Well worth the 20 km drive from Hokitika, Lake Kaniere is a must-visit. Soak up the beautiful reflections, and stunning views of snow-capped mountains and bush-clad hills surrounding the lake. On a hot summer’s day, you can enjoy your picnic while watching the boaties, kayaks and kids jumping off the jetty. The surrounding walks to Dorothy Falls, Canoe Cove and the Kahikatea Walk are well worth the effort, and it’s a popular spot for birdwatching.
8. Christchurch Botanic Gardens
In the city centre next to the Canterbury Museum, the Botanic Gardens are a beautiful place to while away an hour or two among the blooms whilst digging into a delightful picnic hamper. From grassy open spaces surrounded by mature trees to shady spots, riverside, ponds and playgrounds, there’s something for everyone. In spring you're surrounded by daffodils and tulips and rose blossoms in summer. Wander the many pathways or why not hop on a punt tour and admire the beautiful gardens from the Avon River?
9. Kelvin Heights, Queenstown
Queenstown’s scenic backdrop makes just about everywhere the perfect location for a picnic but if you’re after impressive views of Lake Wakatipu, the Remarkables and Queenstown while hooking into your hamper, check out Kelvin Heights. A short water taxi ride or a 15-minute drive from the centre of Queenstown, you can work up your appetite on the Kelvin Peninsula Trail beforehand. It is an easy-going 90-minute stroll that winds around the lake and circumnavigates the Kelvin Heights golf course. You’ll love the hidden beach coves and sculptures by New Zealand artists that have been generously donated by an anonymous art lover.
10. Blue Lake, Central Otago
The ‘Glory Hole' was once the deepest mining hole in the southern hemisphere. Now a giant turquoise lake when the sun reflects off the minerals in the white cliffs. The Blue Lake at St Bathans is just off the Central Otago Touring Route. It’s located about 8km from the main highway along a gravel road, and is well worth the detour. Check out the heritage buildings along the high road in this tiny old mining town before ambling around the Blue Lake.
There are two walks to choose from but the longer 1.5-hour walk is the best way to take it all in. There is seating along the way where you can enjoy your picnic while gazing at distant mountains, or why not go for a dip? The lake is popular for boating, kayaking and paddleboarding over summer. If you’re still peckish after your walk, you could fuel up at the Vulcan Hotel with a famous South Island cheese roll or enjoy a cold beer or Central Otago pinot noir. As there is a bit of shingle on the trail, make sure to wear decent footwear.
Keen to start your New Zealand road trip?
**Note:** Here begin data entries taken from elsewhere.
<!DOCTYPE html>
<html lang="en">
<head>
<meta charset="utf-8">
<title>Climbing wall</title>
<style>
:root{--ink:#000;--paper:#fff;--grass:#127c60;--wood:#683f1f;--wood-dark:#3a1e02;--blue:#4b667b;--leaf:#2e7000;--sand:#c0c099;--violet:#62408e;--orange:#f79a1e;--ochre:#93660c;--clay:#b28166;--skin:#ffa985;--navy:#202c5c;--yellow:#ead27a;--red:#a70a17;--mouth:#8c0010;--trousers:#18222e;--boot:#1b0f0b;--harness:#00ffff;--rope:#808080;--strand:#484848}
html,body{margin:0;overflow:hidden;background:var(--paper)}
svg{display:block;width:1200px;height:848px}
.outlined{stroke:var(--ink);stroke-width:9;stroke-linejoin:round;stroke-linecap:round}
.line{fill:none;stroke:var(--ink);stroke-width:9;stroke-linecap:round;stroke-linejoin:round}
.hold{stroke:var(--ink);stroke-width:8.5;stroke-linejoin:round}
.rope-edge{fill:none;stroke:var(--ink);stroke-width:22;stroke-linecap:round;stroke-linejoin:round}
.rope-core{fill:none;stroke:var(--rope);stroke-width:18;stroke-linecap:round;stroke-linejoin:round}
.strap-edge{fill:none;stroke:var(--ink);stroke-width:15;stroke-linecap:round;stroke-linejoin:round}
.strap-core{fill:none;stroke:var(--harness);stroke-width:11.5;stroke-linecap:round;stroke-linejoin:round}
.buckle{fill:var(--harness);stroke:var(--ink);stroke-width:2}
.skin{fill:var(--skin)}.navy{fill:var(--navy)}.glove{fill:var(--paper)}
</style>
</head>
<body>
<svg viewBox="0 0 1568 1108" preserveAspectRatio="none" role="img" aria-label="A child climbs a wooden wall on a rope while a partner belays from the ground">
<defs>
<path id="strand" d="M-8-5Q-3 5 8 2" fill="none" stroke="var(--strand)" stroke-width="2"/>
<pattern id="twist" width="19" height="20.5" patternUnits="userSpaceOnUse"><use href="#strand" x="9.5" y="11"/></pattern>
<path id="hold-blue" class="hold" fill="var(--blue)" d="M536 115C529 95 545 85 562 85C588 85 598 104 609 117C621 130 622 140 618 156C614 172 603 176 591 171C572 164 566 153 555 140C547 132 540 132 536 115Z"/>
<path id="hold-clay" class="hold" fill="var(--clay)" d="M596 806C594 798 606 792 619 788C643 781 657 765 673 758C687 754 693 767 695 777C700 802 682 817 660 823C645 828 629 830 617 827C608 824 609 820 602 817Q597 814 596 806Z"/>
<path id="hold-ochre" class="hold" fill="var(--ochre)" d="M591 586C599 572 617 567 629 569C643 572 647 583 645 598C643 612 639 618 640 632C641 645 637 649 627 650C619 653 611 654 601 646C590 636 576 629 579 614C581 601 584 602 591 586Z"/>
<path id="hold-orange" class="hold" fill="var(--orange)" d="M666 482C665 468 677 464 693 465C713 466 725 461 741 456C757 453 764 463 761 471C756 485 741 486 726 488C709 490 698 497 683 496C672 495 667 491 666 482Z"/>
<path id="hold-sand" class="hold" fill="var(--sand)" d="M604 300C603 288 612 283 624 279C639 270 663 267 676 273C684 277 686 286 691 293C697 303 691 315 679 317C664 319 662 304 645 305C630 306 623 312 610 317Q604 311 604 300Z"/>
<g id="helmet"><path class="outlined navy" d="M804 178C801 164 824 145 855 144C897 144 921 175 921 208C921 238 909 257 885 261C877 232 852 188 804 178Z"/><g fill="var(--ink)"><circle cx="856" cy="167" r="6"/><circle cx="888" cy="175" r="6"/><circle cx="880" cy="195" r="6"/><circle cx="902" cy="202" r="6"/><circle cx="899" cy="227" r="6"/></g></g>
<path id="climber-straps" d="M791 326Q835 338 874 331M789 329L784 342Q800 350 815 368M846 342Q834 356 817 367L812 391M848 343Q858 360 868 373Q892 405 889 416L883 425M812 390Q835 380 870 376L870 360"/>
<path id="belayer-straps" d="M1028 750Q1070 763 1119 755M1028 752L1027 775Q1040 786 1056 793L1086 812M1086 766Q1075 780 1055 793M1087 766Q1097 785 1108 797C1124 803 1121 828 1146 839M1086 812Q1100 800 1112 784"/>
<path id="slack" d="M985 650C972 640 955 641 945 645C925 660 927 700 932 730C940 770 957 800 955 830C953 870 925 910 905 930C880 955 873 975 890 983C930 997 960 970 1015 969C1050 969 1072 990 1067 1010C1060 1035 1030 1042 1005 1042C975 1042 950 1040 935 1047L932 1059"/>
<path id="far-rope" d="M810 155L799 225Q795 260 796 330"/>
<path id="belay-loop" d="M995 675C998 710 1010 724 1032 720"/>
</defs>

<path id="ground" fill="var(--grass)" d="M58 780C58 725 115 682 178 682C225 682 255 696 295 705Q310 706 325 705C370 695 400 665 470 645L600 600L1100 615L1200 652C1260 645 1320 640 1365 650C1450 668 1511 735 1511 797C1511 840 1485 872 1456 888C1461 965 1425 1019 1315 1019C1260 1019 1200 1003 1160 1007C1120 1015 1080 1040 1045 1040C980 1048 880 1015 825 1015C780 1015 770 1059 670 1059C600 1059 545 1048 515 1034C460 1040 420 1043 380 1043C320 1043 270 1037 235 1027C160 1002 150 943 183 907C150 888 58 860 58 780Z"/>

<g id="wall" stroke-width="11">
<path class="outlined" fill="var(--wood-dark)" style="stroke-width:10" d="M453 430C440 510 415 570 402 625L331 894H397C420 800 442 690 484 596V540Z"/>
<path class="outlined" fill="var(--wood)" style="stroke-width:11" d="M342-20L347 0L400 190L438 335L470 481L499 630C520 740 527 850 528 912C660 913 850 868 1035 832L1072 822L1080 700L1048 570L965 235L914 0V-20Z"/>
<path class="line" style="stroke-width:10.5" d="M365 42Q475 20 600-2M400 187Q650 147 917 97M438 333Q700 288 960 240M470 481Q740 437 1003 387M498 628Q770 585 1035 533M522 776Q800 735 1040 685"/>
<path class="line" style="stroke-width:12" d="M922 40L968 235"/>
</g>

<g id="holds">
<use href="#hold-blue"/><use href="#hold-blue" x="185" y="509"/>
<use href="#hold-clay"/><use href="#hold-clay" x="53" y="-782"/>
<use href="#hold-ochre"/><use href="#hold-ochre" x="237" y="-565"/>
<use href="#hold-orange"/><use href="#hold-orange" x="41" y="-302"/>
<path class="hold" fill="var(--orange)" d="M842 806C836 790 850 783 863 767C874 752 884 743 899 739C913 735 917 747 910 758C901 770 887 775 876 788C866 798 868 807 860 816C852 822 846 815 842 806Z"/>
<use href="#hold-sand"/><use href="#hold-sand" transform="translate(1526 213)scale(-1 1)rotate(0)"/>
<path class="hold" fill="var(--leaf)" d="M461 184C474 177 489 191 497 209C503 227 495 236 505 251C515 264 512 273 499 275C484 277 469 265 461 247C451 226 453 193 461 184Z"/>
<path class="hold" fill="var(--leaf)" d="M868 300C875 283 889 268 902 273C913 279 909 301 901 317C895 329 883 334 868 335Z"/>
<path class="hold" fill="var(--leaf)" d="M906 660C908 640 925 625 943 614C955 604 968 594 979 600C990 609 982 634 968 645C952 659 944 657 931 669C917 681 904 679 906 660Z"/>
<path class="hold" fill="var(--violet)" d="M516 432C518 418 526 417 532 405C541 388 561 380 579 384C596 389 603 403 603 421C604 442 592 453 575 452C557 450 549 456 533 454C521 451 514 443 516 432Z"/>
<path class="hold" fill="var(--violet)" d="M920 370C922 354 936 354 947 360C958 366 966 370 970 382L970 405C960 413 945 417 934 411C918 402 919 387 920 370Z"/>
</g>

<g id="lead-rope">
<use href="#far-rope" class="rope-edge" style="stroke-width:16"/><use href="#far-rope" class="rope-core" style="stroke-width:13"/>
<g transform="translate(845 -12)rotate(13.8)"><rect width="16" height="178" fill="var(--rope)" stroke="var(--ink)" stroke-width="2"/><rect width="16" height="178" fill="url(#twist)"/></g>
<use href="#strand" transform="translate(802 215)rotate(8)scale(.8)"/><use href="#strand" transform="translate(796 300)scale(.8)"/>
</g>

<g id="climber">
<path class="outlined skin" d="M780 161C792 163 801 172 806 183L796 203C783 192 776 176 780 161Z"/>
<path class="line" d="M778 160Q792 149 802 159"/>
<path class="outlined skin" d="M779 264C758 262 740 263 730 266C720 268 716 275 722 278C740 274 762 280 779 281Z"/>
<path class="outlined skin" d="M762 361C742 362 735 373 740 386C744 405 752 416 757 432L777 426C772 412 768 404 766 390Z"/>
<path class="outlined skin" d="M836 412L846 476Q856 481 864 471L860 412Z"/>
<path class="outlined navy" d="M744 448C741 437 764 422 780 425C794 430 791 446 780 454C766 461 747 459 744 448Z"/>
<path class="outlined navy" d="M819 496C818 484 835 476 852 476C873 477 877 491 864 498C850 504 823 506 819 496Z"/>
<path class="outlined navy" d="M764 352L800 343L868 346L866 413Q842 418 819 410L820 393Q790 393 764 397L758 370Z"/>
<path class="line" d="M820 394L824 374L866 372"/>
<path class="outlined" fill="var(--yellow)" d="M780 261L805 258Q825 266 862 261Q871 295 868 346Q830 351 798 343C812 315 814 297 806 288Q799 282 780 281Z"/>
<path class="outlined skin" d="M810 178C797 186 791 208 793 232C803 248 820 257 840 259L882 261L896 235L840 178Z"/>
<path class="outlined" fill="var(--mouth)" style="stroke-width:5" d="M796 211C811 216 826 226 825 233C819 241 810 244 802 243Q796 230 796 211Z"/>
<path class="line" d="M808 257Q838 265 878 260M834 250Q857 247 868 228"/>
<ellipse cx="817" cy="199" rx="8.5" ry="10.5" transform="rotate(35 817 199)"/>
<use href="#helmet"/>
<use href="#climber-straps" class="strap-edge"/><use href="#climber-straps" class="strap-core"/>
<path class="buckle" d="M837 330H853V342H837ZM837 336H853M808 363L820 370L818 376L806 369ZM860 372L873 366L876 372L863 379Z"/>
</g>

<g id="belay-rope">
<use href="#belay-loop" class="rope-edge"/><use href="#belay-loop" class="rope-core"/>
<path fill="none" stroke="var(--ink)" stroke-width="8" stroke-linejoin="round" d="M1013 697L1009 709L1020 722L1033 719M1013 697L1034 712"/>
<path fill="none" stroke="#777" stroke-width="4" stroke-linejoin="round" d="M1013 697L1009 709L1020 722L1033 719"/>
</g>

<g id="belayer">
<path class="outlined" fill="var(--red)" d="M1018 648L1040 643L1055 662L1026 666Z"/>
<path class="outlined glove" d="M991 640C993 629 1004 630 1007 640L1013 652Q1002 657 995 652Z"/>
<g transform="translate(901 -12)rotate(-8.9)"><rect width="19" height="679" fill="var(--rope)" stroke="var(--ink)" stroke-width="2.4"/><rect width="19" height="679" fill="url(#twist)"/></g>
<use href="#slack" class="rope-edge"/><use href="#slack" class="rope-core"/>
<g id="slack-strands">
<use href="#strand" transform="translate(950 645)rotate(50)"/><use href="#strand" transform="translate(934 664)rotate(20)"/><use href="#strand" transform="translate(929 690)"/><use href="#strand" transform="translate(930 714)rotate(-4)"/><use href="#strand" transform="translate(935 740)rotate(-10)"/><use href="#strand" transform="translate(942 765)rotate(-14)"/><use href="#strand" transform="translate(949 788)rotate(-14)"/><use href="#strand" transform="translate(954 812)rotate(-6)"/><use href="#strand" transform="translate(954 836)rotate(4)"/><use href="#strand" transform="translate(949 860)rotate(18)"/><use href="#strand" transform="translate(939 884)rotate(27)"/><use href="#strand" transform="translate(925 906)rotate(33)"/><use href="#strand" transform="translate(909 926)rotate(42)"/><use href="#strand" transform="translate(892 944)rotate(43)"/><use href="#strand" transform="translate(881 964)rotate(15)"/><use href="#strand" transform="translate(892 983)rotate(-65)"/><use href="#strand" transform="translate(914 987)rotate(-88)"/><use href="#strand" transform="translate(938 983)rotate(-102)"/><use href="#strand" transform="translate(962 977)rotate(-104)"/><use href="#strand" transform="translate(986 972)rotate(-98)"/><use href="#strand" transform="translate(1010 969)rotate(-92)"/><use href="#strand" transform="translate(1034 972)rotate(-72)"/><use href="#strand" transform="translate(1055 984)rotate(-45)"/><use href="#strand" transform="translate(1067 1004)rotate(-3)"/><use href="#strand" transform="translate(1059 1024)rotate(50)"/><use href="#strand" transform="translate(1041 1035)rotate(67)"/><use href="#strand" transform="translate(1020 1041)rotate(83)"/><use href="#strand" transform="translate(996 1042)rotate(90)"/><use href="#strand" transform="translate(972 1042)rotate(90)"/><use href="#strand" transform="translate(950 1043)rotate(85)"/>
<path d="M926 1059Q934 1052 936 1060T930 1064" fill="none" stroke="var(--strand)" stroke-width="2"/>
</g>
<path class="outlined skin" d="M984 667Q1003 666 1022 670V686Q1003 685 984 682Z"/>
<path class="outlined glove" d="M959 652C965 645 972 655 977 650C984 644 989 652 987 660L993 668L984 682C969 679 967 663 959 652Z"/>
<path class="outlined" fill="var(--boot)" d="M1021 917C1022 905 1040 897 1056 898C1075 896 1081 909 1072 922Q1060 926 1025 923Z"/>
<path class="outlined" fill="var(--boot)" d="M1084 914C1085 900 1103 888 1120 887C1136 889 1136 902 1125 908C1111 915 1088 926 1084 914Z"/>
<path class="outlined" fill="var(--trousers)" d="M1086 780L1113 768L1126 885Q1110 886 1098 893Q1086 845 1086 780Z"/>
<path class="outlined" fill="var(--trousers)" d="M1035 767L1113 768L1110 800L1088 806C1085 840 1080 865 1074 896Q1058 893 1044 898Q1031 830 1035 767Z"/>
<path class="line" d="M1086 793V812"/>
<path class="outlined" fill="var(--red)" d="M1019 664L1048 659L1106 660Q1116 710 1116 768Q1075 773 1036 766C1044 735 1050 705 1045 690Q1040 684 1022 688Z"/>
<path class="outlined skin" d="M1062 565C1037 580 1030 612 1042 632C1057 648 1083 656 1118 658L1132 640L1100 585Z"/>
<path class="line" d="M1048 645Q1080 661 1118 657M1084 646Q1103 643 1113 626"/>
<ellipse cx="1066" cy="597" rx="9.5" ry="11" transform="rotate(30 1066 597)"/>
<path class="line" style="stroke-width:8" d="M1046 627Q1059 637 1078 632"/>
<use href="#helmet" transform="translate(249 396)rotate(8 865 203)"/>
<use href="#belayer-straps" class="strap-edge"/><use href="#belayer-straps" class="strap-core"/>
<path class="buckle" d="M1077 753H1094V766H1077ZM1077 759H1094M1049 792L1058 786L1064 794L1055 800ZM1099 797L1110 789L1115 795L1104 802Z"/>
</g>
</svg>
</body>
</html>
No matter the season or the island you choose to explore, it’s always a good time to park up your maui motorhome and enjoy a picnic. Thanks to its diversity, you'd be hard-pressed to find a moment when you're not struck by the beauty Aotearoa New Zealand has to offer, so take your time and enjoy it. Just remember to leave the land as you found it and dispose of any rubbish properly. Book your maui campervan online and then pick it up from your nearest maui branch.